RUSSIA: Solzhenitsyn - a mission to save his people
Russia went into mourning last week after the death of Alexander Solzhenitsyn, the Nobel prize-winning writer and dissident who devoted his life to exposing the horrors of Stalin's police state and prison system.
Famous for his works based upon his own experiences inside the Soviet Gulag that included A Day in the Life of Ivan Denisovich (1962), and The Gulag Archipelago (1973), Solzhenitsyn died of heart failure at his country home near Moscow late on 3 August.
After being sentenced to eight years in prison in 1945 for criticising Stalin in a letter to a friend, Solzhenitsyn later wrote extensively on the brutalities of Stalinism. Eventually it became too much to tolerate for the Soviet leadership and he spent 20 years living in America following the stripping of his citizenship and exile in 1974.
On his return in May 1994, he spent two months travelling by train from Vladivostok to Moscow. Meeting more than a thousand people - well-wishers as well as protestors - Solzhenitsyn used the trip to criticise President Boris Yeltsin's government for its failure to address the poverty and misery of most ordinary Russians.
His refusal to accept a state award, the Order of St Andrew, from Yeltsin to mark his 80th birthday in December 1998, earned him widespread adoration from ordinary people, although he was criticised for his later good relations with KGB officer turned head of state President Vladimir Putin.
In recent years, Solzhenitsyn worked on editing his 30-volume collected works and also wrote the script for a television adaptation of his chronicle of prison life The First Circle, which state channel Rossiya ran without commercial breaks in 2006.

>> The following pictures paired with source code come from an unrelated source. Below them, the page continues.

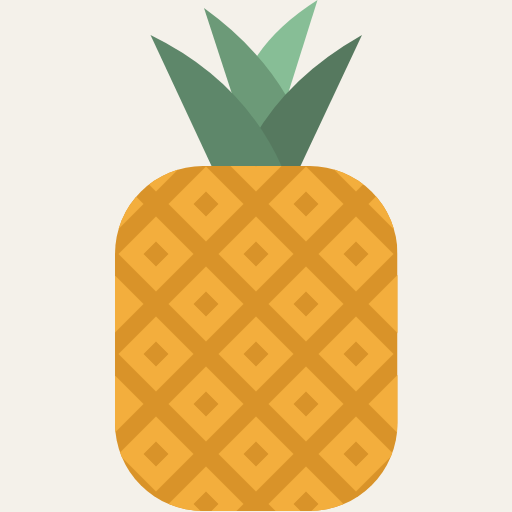
<!DOCTYPE html>
<html lang="en">
<head>
<meta charset="utf-8">
<title>Pineapple</title>
<style>
:root {
  --paper: #f4f1ea;
  --rind: #d99329;
  --scale: #f3ae3d;
  --leaf-back: #87be96;
  --leaf-middle: #6c9a78;
  --leaf-left: #5e876a;
  --leaf-right: #56795f;
}
html, body { margin: 0; width: 512px; height: 512px; overflow: hidden; background: var(--paper); }
svg { display: block; }
.leaf-back { fill: var(--leaf-back); }
.leaf-middle { fill: var(--leaf-middle); }
.leaf-right { fill: var(--leaf-right); }
.leaf-left { fill: var(--leaf-left); }
.rind, .eye { fill: var(--rind); }
.scale { fill: var(--scale); }
</style>
</head>
<body>
<svg width="512" height="512" viewBox="0 0 512 512" role="img" aria-label="Pineapple">
  <defs>
    <clipPath id="fruit-outline"><rect x="115" y="166" width="282.5" height="345" rx="88"/></clipPath>
    <polygon id="plain-scale" class="scale" points="0,-37.5 37.5,0 0,37.5 -37.5,0"/>
    <g id="eyed-scale">
      <use href="#plain-scale"/>
      <polygon class="eye" points="0,-12.5 12.5,0 0,12.5 -12.5,0"/>
    </g>
    <g id="wide-row">
      <use href="#eyed-scale" x="156"/>
      <use href="#eyed-scale" x="256"/>
      <use href="#eyed-scale" x="356"/>
    </g>
    <g id="offset-row">
      <use href="#plain-scale" x="106"/>
      <use href="#eyed-scale" x="206"/>
      <use href="#eyed-scale" x="306"/>
      <use href="#plain-scale" x="406"/>
    </g>
  </defs>

  <g id="crown">
    <path class="leaf-back" d="M317.500 0Q278 25 257 56L270 110L287 97Z"/>
    <path class="leaf-middle" d="M204 8Q258 47 287 97L261 140L232 94Z"/>
    <path class="leaf-right" d="M362 35L300 167H240Q272 86 362 35Z"/>
    <path class="leaf-left" d="M150.500 35L212 167H282Q243 80 150.500 35Z"/>
  </g>

  <g id="fruit" clip-path="url(#fruit-outline)">
    <rect class="rind" x="115" y="166" width="282.500" height="345"/>
    <use href="#wide-row" y="154"/>
    <use href="#offset-row" y="204"/>
    <use href="#wide-row" y="254"/>
    <use href="#offset-row" y="304"/>
    <use href="#wide-row" y="354"/>
    <use href="#offset-row" y="404"/>
    <use href="#wide-row" y="454"/>
    <use href="#offset-row" y="504"/>
  </g>
</svg>
</body>
</html>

Actor Yevgeny Mironov, who played the character based on Solzhenitsyn in the TV drama, paid tribute to Solzhenitsyn last week during extended television news coverage of the writer's death.
Solzhenitsyn had "fulfilled a mission to protect and save the Russian people" and had "touched the lives of all those who had lived through his times," Mironov said, adding that Russia and Russians would never forget the great writer.
For a man whose books became required reading for many university students across the free world during the 1970s and '80s - and in Russia following the collapse of the Soviet Union in 1991 - it was fitting that Solzhenitsyn's last public event was his lying in state at the Russian Academy of Sciences on 5 August - the day before his burial in Moscow's 16th century Donskoi Monastery.